Shafaq News/ Afghanistan will not be a democracy now that the Taliban has taken over, a senior member of the group told Reuters.
The Taliban would also reach out to former pilots and soldiers from the Afghan armed forces to join its ranks, Waheedullah Hashimi, who has access to the group's decision-making, added in an interview.
How successful that recruitment is remains to be seen. Thousands of soldiers have been killed by Taliban insurgents over the last 20 years, and recently the group targeted U.S.-trained Afghan pilots because of their pivotal role.
The power structure that Hashimi outlined would bear similarities to how Afghanistan was run the last time the Taliban were in power from 1996 to 2001. Then, supreme leader Mullah Omar remained in the shadows and left the day-to-day running of the country to a council.
Akhundzada would likely play a role above the head of the council, who would be akin to the country's president, Hashimi added.
"Maybe his (Akhundzada's) deputy will play the role of 'president'," Hashimi said, speaking in English.
Many issues regarding how the Taliban would run Afghanistan have yet to be finalised, Hashimi explained, but Afghanistan would not be a democracy.
"There will be no democratic system at all because it does not have any base in our country," he said. "We will not discuss what type of political system should we apply in Afghanistan because it is clear. It is sharia law and that is it."

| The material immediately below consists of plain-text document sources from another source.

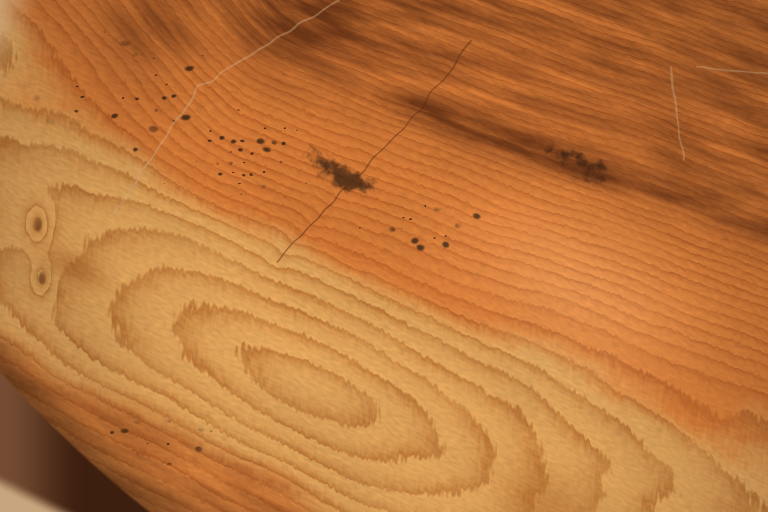
Give the GLSL for this texture, as a WebGL 1 fragment shader.

```glsl
precision highp float;
uniform vec2 u_resolution;

const vec2 HEART_CENTER = vec2(0.596, 0.252);
const vec2 GRAIN_DIR = vec2(0.894, -0.447);
const float RING_STRETCH = 3.2;
const vec2 RING_RATE = vec2(18.0, 40.0);
const float STREAK_HEIGHT = 0.585;
const float SPOT_CELL = 0.021;
const vec3 SAP = vec3(0.87, 0.64, 0.36);
const vec3 SAP_LINE = vec3(0.67, 0.39, 0.16);
const vec3 HEART = vec3(0.83, 0.48, 0.22);
const vec3 HEART_LINE = vec3(0.65, 0.32, 0.12);
const vec3 UMBER = vec3(0.36, 0.17, 0.07);
const vec3 CHAR = vec3(0.17, 0.10, 0.06);
const vec3 CREAM = vec3(0.82, 0.68, 0.52);

vec2 hash2(vec2 p) {
  p = vec2(dot(p, vec2(127.1, 311.7)), dot(p, vec2(269.5, 183.3)));
  return fract(sin(p) * 43758.55);
}

float gradientNoise(vec2 p) {
  vec2 i = floor(p), f = fract(p);
  vec2 w = f * f * f * (f * (f * 6.0 - 15.0) + 10.0);
  vec2 e = vec2(1.0, 0.0);
  float a = dot(hash2(i) * 2.0 - 1.0, f);
  float b = dot(hash2(i + e) * 2.0 - 1.0, f - e);
  float c = dot(hash2(i + e.yx) * 2.0 - 1.0, f - e.yx);
  float d = dot(hash2(i + 1.0) * 2.0 - 1.0, f - 1.0);
  return mix(mix(a, b, w.x), mix(c, d, w.x), w.y);
}

float fbm(vec2 p) {
  float sum = 0.0, amp = 1.0;
  for (int i = 0; i < 4; i++) {
    sum += amp * gradientNoise(p);
    p = p * 2.03 + 7.1;
    amp *= 0.5;
  }
  return sum;
}

// Soft elliptical spot, aligned with the axes of p
float blob(vec2 p, vec2 center, vec2 radius) {
  vec2 d = (p - center) / radius;
  return exp(-dot(d, d));
}

float segment(vec2 p, vec2 a, vec2 b) {
  vec2 ab = b - a;
  return length(p - a - ab * clamp(dot(p - a, ab) / dot(ab, ab), 0.0, 1.0));
}

float crack(float dist, float width) {
  return 1.0 - smoothstep(0.0, width, dist);
}

// Scattered dark specks, denser where the mask is high
float specks(vec2 p, float mask) {
  float ink = 0.0;
  vec2 cell = floor(p / SPOT_CELL);
  for (int j = -1; j <= 1; j++) {
    for (int i = -1; i <= 1; i++) {
      vec2 id = cell + vec2(float(i), float(j));
      vec2 rnd = hash2(id);
      float size = 0.002 + 0.006 * rnd.x * rnd.x;
      vec2 d = p - (id + 0.2 + 0.6 * hash2(id + 31.0)) * SPOT_CELL;
      float dotShape = 1.0 - smoothstep(size * 0.4, size * 1.2, length(d * vec2(0.8, 1.1)));
      ink = max(ink, dotShape * smoothstep(rnd.y, rnd.y + 0.15, mask));
    }
  }
  return ink;
}

void main() {
  vec2 p = gl_FragCoord.xy / u_resolution.y;
  vec2 q = p - HEART_CENTER;
  float u = dot(q, GRAIN_DIR);
  float v = dot(q, vec2(-GRAIN_DIR.y, GRAIN_DIR.x));
  vec2 uv = vec2(u, v);
  float wobble = fbm(uv * vec2(3.5, 7.0) + 3.0);
  vec2 jitter = 0.008 * vec2(gradientNoise(p * 25.0), gradientNoise(p * 25.0 + 40.0));

  // Growth field: ellipses below, bent layers above
  float bend = -u - 0.36;
  bend = 0.5 * (bend + sqrt(bend * bend + 0.004));
  float h = v + smoothstep(0.15, 0.4, v) * (-0.12 * u - 0.55 * bend);
  float darkCrack = min(segment(p + jitter, vec2(0.92, 0.92), vec2(0.82, 0.785)),
    segment(p + jitter, vec2(0.82, 0.785), vec2(0.54, 0.49)));
  float r = length(vec2(u / (RING_STRETCH + 60.0 * h * h), h));
  r += 0.017 * wobble + 0.012 * exp(-darkCrack * darkCrack / 0.0006) * smoothstep(0.7, 0.5, p.y);
  float knots = blob(p, vec2(0.074, 0.561), vec2(0.024, 0.042))
    + blob(p, vec2(0.082, 0.457), vec2(0.022, 0.038));
  r += 0.06 * knots;

  // Rings with a sharp outer edge and a hairy inner fade
  float hair = gradientNoise(vec2(u * 130.0 + v * 50.0, v * 38.0));
  float phase = RING_RATE.x * r + RING_RATE.y * r * r + 0.22 * hair;
  float inner = 1.0 - fract(phase);
  float ring = smoothstep(0.0, 0.16, inner) * exp(-3.6 * inner) * 1.5;
  ring *= 0.8 + 0.6 * gradientNoise(uv * vec2(6.0, 25.0));

  // Pale sapwood between two bands of heartwood
  float ragged = 0.05 * wobble + 0.012 * hair;
  float upper = smoothstep(0.2, 0.265, h + ragged);
  float lower = smoothstep(0.16, 0.25, -h + ragged);
  vec3 col = mix(SAP, SAP_LINE, clamp(ring, 0.0, 1.0) * 0.85);
  vec3 heartwood = mix(HEART, HEART_LINE, clamp(ring, 0.0, 1.0) * 0.75);
  col = mix(col, heartwood, max(upper, lower * 0.85));
  col = mix(col, SAP_LINE, 0.6 * blob(uv, vec2(-0.5, 0.0), vec2(0.06, 0.026)));
  col = mix(col, SAP_LINE, 0.45 * blob(uv, vec2(0.52, 0.0), vec2(0.09, 0.055)));
  col = mix(col, UMBER, 0.6 * smoothstep(0.85, 1.0, knots));

  // Deep stains and streaks in the upper layers
  float streaks = fbm(vec2(u * 5.0, h * 32.0) + 11.0);
  float deep = smoothstep(0.45, 0.68, h) * (0.3 + 0.6 * streaks);
  float vein = exp(-pow((h - STREAK_HEIGHT + 0.02 * wobble) / 0.026, 2.0));
  vein *= smoothstep(-0.16, -0.02, u) * (1.0 - 0.65 * smoothstep(0.3, 0.42, u));
  deep += vein * (0.7 + 0.6 * streaks);
  deep += 0.5 * blob(p, vec2(0.3, 0.95), vec2(0.09, 0.11)) * (0.8 + streaks);
  deep += 0.55 * blob(p, vec2(0.6, 0.94), vec2(0.13, 0.08)) * (0.8 + streaks);
  deep += 0.25 * lower * (0.7 + 1.5 * streaks);
  col = mix(col, UMBER, clamp(deep, 0.0, 0.85));

  // Mould specks and the smudge beside the crack
  float mask = 0.75 * blob(p, vec2(0.48, 0.7), vec2(0.09, 0.07))
    + 0.6 * blob(p, vec2(0.83, 0.55), vec2(0.1, 0.06))
    + 0.3 * blob(p, vec2(0.28, 0.8), vec2(0.16, 0.12))
    + 0.35 * blob(p, vec2(0.3, 0.14), vec2(0.12, 0.05));
  col = mix(col, CHAR, 0.75 * specks(p + jitter, mask));
  float grit = fbm(p * 32.0);
  float smudge = blob(uv, vec2(-0.12, 0.395), vec2(0.09, 0.027))
    + 0.75 * blob(uv, vec2(0.29, 0.62), vec2(0.09, 0.03));
  col = mix(col, CHAR, 0.7 * smoothstep(0.45, 0.95, smudge + 0.7 * grit));

  // Fine cracks
  float paleCrack = min(segment(p + jitter, vec2(0.66, 1.0), vec2(0.39, 0.83)),
    segment(p + jitter, vec2(0.39, 0.83), vec2(0.22, 0.58)));
  float rightCrack = min(segment(p + jitter, vec2(1.31, 0.87), vec2(1.335, 0.69)),
    segment(p + jitter, vec2(1.36, 0.868), vec2(1.5, 0.855)));
  col = mix(col, UMBER, 0.5 * crack(darkCrack, 0.003));
  col = mix(col, CREAM, 0.45 * crack(min(paleCrack, rightCrack), 0.0035));

  // Pores, soft light and the turning rim
  col *= 1.0 + 0.1 * gradientNoise(uv * vec2(60.0, 170.0)) + 0.06 * wobble;
  col += vec3(0.10, 0.11, 0.10) * blob(uv, vec2(0.4, 0.4), vec2(0.24, 0.13));
  col *= 1.0 - 0.13 * smoothstep(0.35, 0.95, length(p - vec2(0.8, 0.47)));
  col = mix(col, CREAM, 0.8 * smoothstep(0.09, -0.02, p.x + 0.45 * (1.0 - p.y)));

  // Shadowed ground under the lower left rim
  float rim = p.y - (0.273 - 1.08 * p.x + 0.5 * p.x * p.x);
  col *= mix(0.72, 1.0, smoothstep(0.0, 0.1, rim));
  vec3 ground = mix(vec3(0.46, 0.30, 0.20), vec3(0.24, 0.12, 0.06), smoothstep(0.0, 0.17, p.x));
  ground = mix(ground, CREAM * 0.95, smoothstep(0.015, -0.02, p.y + 0.49 * p.x - 0.062));
  col = mix(ground, col, smoothstep(-0.005, 0.005, rim));

  gl_FragColor = vec4(clamp(col, 0.0, 1.0), 1.0);
}
```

Hashimi said he would be joining a meeting of the Taliban leadership that would discuss issues of governance later this week.